Nicolas Darvas developed his famous method for identifying stock trends using “Darvas Boxes” in the late 1950s.
His goal was to create a trading system that allowed him to ride a powerful stock’s rising trend for as long as it remained in that rising trend.
This is obviously a simple and logical concept, but extremely difficult to implement. The difficulty lies in deciphering what is a “normal” correction within a rising trend and what is an “abnormal” correction, which breaks the rising trend.
There are numerous methods used for determining stock and commodity trends. There’s the original Dow Theory, Jesse Livermore’s “Pivotal Points,” Richard Donchian’s moving averages, the famous Turtle breakout system, classic chart patterns, and on and on this list could stretch. All of these methods work to a certain extent and a successful trend trader usually implements portions of each.
Like the trend trading strategies listed above, the Darvas Box System stands the test of time.
Why is that so? Why do Darvas Boxes continue to properly identify trends more than 50 years after Nicolas Darvas first discovered their validity?
The quick answer is to quote Jesse Livermore, who famously stated, “The game does not change and neither does human nature.”
In other words, trend trading will always work because human psychology, judgment, and emotion will always drive the stock market – or any marketplace where fear and greed fuels speculation. (This will remain true even in this era of “program trading” because humans are doing the programing.)
Before we get into why Darvas Boxes still work, let’s make sure we properly define what they are.
The most specific definition Nicolas Darvas provided was as follows: “The top of the box is established when the stock does not touch or penetrate a previously set new high for three consecutive days.

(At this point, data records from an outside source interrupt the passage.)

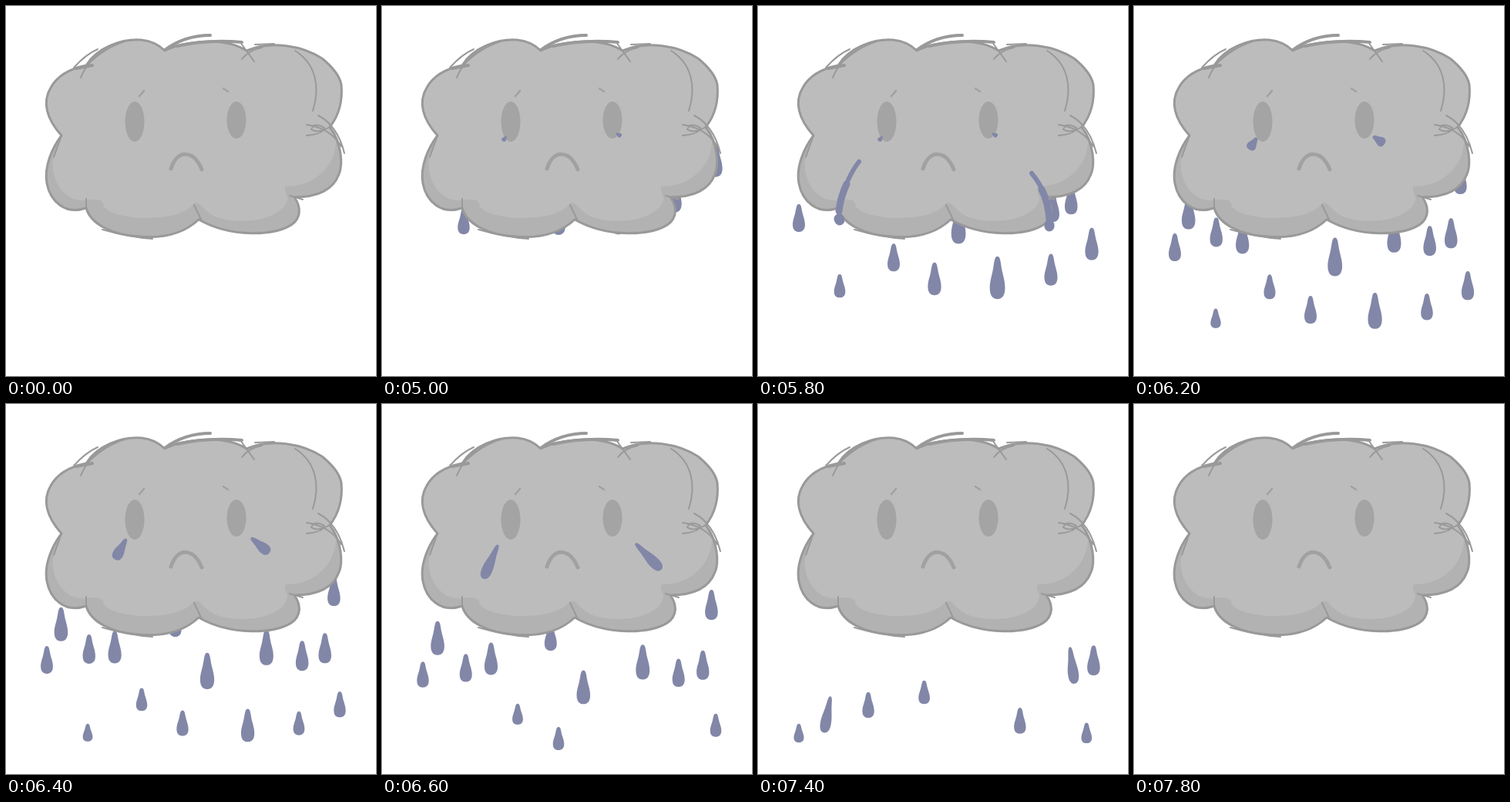
An HTML page for the animation above (8000 ms loop, 480 by 480 pixels).

```html
<!DOCTYPE html>
<html lang="en">
<head>
<meta charset="utf-8">
<title>Sad rain cloud</title>
<style>
  html, body { margin: 0; height: 100%; overflow: hidden; background: #fff; }
  svg { display: block; width: 100vw; height: 100vh; }
  .line { fill: none; stroke: #999; stroke-linecap: round; stroke-linejoin: round; }
  .rain { fill: #8287a8; }
  #streams { fill: none; stroke: #8287a8; stroke-linecap: round; visibility: hidden; }
</style>
</head>
<body>
<svg viewBox="0 0 480 480">
  <defs>
    <path id="outline" d="M72 168C52 146 47 124 58 106Q70 84 104 77C118 54 150 42 176 44Q194 46 206 58C226 47 280 38 312 58C345 44 385 52 410 68Q432 86 435 102C437 125 432 142 420 157C436 178 437 206 432 218C424 240 402 248 374 248C384 262 382 276 370 284C348 298 292 301 250 277C232 294 205 302 172 299C140 297 110 284 104 262C76 272 57 252 53 230C49 208 60 184 72 168Z"/>
    <clipPath id="cloud"><use href="#outline"/></clipPath>
  </defs>

  <g id="behind" class="rain"></g>

  <g clip-path="url(#cloud)">
    <rect width="480" height="480" fill="#b2b2b2"/>
    <path fill="#bcbcbc" d="M0 0H480V178H428C426 205 405 232 367 234C360 232 361 240 365 248C366 262 345 279 305 279C280 278 268 274 256 262Q247 250 240 260C225 274 195 275 175 275C150 273 132 268 127 260C127 250 116 250 106 252C75 256 58 225 61 200L70 170H0Z"/>
  </g>

  <use href="#outline" class="line" stroke-width="3"/>
  <g class="line" stroke-width="2">
    <path d="M88 80Q103 63 119 56M97 93Q106 70 132 53M106 76Q128 54 154 46"/>
    <path stroke-width="4" d="M91 81L112 77M206 57Q232 38 265 38M222 52Q262 43 306 47"/>
    <path d="M306 69Q315 57 332 54M304 47L322 72M323 50L348 49"/>
    <path d="M375 58C402 75 408 105 398 136"/>
    <path d="M390 168Q412 166 413 158Q400 150 396 160Q404 166 420 157M405 142Q430 155 439 191M390 154Q420 158 435 182"/>
    <path d="M72 168L62 196M125 290Q160 300 190 302M368 246L385 251M104 250V262M244 258L254 279"/>
  </g>

  <g fill="#a4a4a4">
    <ellipse cx="167" cy="150" rx="12.5" ry="26"/>
    <ellipse cx="299" cy="148" rx="12.5" ry="24"/>
  </g>
  <g class="line" style="stroke: #a1a1a1">
    <path stroke-width="2.5" d="M173 117L179 110M282 107L288 111"/>
    <path stroke-width="5" d="M214 211C222 186 243 186 254 212"/>
  </g>

  <g id="streams">
    <path stroke-width="6" d="M131 202C119 217 108 243 105 268M355 217C369 234 377 252 378 274"/>
    <path stroke-width="9" d="M115 231Q107 248 105 266M368 238Q377 256 378 278"/>
    <path stroke-width="13" d="M105 276L106 278M378 284V286"/>
  </g>
  <g id="front" class="rain"></g>
</svg>

<script>
const LOOP = 8000, RAIN_START = 5000, STEP = 200, LAST_STEP = 13;
const CLOUD_BASE = 275, TOP = 200, GROUND = 436;
const STREAM_STEP = 4;
const DROP = 'M0-.5C.22-.5 .2-.34 .32-.14C.44 .04 .5 .12 .5 .24C.5 .42 .3 .5 0 .5C-.3 .5-.5 .42-.5 .24C-.5 .12-.44 .04-.32-.14C-.2-.34-.22-.5 0-.5Z';
const [behind, front, streams] = ['behind', 'front', 'streams'].map(id => document.getElementById(id));

const shape = (x, y, w, h, angle = 0) =>
  `<path d="${DROP}" transform="translate(${x} ${y}) rotate(${angle}) scale(${w} ${h})"/>`;

// A drop passes the cloud base at step `birth`, falls evenly and shrinks near the ground.
function drop(x, birth, speed, size, drift = 0, last = LAST_STEP) {
  return step => {
    const age = step - birth;
    const y = CLOUD_BASE + speed * age;
    if (y < TOP || y > GROUND || step > last) return '';
    const h = size * Math.min(1, 1 - (y - 330) / 300);
    return shape(x + drift * age, y, 2.65 * Math.sqrt(h), h);
  };
}

// A tear leaves the eye slowly, speeds up along a parabola and stretches.
function tear(start, last, rate, [x, y], [vx, vy], [ax, ay]) {
  return step => {
    if (step < start || step > last) return '';
    const p = ((step - start) * rate) ** 2;
    const cy = y + vy * p + ay * p * p;
    if (cy > GROUND) return '';
    const angle = -Math.atan2(vx + 2 * ax * p, vy + 2 * ay * p) * 180 / Math.PI;
    return shape(x + vx * p + ax * p * p, cy, Math.min(14, 6 + 70 * p), Math.min(48, 8 + 110 * p), angle);
  };
}

const leftTear = (...timing) => tear(...timing, [159, 172], [-50, 66], [2, 62]);
const rightTear = (...timing) => tear(...timing, [307, 167], [117, 73], [-33, 30]);

const rain = [
  drop(53, 4, 19, 36),
  drop(106, -.2, 21, 34),
  drop(229, .05, 20, 46),
  drop(307, .4, 21.5, 60, 1),
  drop(380, 1.2, 24, 43),
  drop(433, 2.75, 27, 42),
  drop(176, 1.3, 19, 36),
  drop(260, 3.6, 21, 50, .3),
  drop(409, 5.1, 22, 39, 2.5),
  drop(71, 6.4, 18, 44, .7, 9),
  drop(106, 5.25, 24.5, 38, 1),
  drop(140, 4.3, 15, 42, .4),
  drop(337, 4.85, 19, 46, .4),
  drop(383, 4.65, 22, 39, .5),
  drop(429, 8.8, 18, 39, 2),
  drop(220, 6.5, 18, 36, -.8)
];

const tears = [
  leftTear(0, STREAM_STEP - 1, 1 / 5),
  rightTear(0, STREAM_STEP - 1, 1 / 5),
  leftTear(STREAM_STEP, LAST_STEP, 1 / 6.6),
  rightTear(STREAM_STEP, LAST_STEP, 1 / 6.6)
];

const render = (parts, step) => parts.map(part => part(step)).join('');
let shown = null;

function frame(now) {
  const step = Math.floor((now % LOOP - RAIN_START) / STEP);
  if (step !== shown) {
    shown = step;
    const raining = step >= 0 && step <= LAST_STEP;
    behind.innerHTML = raining ? render(rain, step) : '';
    front.innerHTML = raining ? render(tears, step) : '';
    streams.style.visibility = step === STREAM_STEP ? 'visible' : 'hidden';
  }
  requestAnimationFrame(() => frame(performance.now()));
}
frame(performance.now());
</script>
</body>
</html>
```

This is true – in reverse – for the bottom of the box.”
As these boxes are formed, trends can be identified. As long as a stock remains in its top Darvas Box, it remains in a rising trend.
The question most often asked about Darvas Boxes is, “Why three days? Why not four or five or 10?”
Nicolas Darvas essentially formed his Box Theory around what many day traders and swing traders know as “The Three-Day Rule.”
This rule of thumb recognizes that big stock moves usually occur over a three-day period: Day One is the beginning of a move, Day Two is a follow-through where traders who missed Day One jump on board, and Day Three is often the day where those late to the party try to join in.
Day traders and swing traders keep this rule in mind because they usually want to avoid buying on the third day of a stock’s strong move.
Some swing traders even utilize the Three Day Rule as the main component of their entire trading strategy. They simply buy breakouts on Day One and sell on Day Three.
For three years, Nicolas Darvas spent eight hours almost every single day vigorously studying the stock market in his attempt to develop a winning system. His studies led him to this Three Day pattern and he utilized it to implement his Darvas Box Method.
Darvas Boxes recognize that if a new high or new low isn’t penetrated for more than three days, it is a significant message from the market. Thus, Nicolas Darvas established support and resistance levels based on this recurring tendency.
This Three Day pattern isn’t random. It’s based on human psychological tendencies that will never change. That is why Darvas Boxes continue to work in our modern world of stock market speculation.
There are some techniques that have been added to improve the performance of Darvas Box trading in today’s more volatile market conditions. The three most important new techniques are probably:
1) Applying the “Undercut Sell Rule” to Darvas Boxes in order to set new stops and establish more valid support levels.
2) Recognizing when a Darvas Box should be disregarded because it is actually part of a larger, more reliable, chart pattern.
3) Evaluating volume to confirm the validity of a Darvas Box breakout or breakdown.
These three techniques will be explained more thoroughly in future articles at this site, but the point of this article is to simply explain why, after all these decades, the Darvas Box Method – in its purest form – continues to be a powerful and successful trend trading system.